▶ _What you need to do_
Your answer should consist of the lines below that hold the word "align".

* * * * * * *

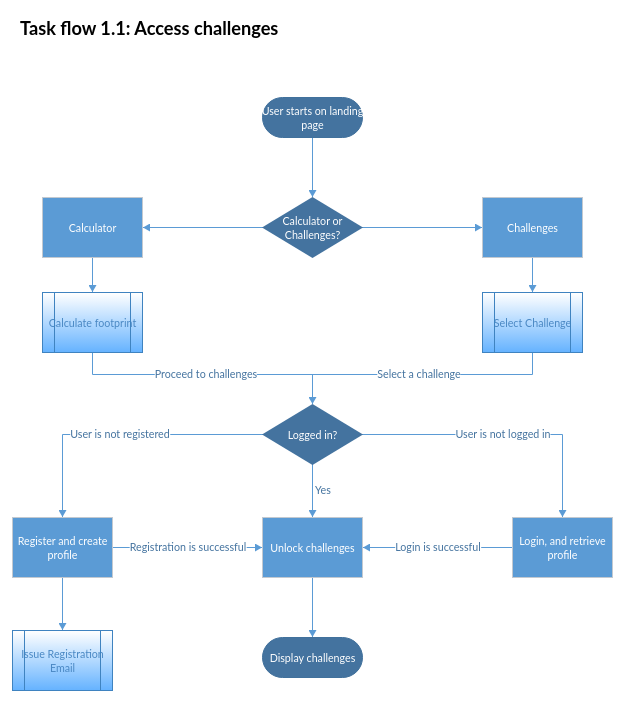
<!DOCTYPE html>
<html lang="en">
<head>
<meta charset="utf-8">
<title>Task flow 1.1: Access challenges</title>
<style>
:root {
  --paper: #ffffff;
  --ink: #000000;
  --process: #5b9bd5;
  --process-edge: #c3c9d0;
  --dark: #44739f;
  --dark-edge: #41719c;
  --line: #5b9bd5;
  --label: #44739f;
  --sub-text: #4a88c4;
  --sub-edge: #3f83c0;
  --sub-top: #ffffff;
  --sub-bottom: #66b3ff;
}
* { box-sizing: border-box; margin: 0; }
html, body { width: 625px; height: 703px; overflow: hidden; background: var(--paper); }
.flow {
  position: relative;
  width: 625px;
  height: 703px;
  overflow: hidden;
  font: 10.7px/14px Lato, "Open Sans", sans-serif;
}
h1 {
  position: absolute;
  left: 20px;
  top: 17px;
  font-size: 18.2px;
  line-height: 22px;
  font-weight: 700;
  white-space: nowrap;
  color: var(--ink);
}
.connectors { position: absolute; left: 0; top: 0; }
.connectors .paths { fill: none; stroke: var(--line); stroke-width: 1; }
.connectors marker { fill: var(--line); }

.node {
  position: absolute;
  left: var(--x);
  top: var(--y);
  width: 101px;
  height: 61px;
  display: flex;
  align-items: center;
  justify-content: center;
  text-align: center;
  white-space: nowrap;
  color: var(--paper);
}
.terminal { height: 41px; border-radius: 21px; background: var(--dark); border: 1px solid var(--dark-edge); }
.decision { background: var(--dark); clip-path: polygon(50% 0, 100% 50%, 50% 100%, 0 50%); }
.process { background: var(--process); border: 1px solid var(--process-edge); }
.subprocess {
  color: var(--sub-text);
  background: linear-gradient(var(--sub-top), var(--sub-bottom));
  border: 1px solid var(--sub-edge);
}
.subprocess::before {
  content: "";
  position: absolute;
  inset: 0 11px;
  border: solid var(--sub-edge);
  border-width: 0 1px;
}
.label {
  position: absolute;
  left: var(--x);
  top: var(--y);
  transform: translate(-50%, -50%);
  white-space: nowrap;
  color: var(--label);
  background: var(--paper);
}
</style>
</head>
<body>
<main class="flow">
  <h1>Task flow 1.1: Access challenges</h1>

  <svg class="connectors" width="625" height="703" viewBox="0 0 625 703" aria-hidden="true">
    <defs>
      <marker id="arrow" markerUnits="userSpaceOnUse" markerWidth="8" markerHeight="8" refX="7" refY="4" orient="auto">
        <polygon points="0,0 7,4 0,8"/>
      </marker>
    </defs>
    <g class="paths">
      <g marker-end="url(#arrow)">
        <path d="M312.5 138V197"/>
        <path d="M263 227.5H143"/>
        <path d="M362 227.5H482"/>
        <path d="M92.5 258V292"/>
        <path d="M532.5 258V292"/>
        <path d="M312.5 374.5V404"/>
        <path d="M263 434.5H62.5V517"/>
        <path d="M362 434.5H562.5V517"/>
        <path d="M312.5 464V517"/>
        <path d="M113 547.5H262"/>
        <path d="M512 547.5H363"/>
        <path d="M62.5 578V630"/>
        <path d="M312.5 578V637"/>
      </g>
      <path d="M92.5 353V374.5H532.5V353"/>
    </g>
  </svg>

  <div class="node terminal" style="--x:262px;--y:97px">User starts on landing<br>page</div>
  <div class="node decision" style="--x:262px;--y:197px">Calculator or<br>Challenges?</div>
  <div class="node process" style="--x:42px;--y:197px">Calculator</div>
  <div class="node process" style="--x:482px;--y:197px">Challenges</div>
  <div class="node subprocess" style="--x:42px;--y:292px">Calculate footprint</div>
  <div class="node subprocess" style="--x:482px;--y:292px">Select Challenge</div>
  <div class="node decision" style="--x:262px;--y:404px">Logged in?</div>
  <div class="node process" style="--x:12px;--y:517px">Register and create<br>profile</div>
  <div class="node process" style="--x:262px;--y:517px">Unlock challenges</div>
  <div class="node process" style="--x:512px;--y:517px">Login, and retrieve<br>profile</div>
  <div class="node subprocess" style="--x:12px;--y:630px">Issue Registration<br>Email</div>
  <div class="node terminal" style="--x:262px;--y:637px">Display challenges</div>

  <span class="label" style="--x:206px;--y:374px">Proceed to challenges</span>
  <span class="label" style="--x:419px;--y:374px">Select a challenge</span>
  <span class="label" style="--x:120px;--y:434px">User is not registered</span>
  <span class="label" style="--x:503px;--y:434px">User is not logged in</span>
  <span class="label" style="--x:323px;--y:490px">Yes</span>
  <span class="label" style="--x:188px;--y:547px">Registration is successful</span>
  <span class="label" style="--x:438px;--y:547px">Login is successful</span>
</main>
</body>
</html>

* * * * * * *

▶ _Expected answer_
  align-items: center;
  text-align: center;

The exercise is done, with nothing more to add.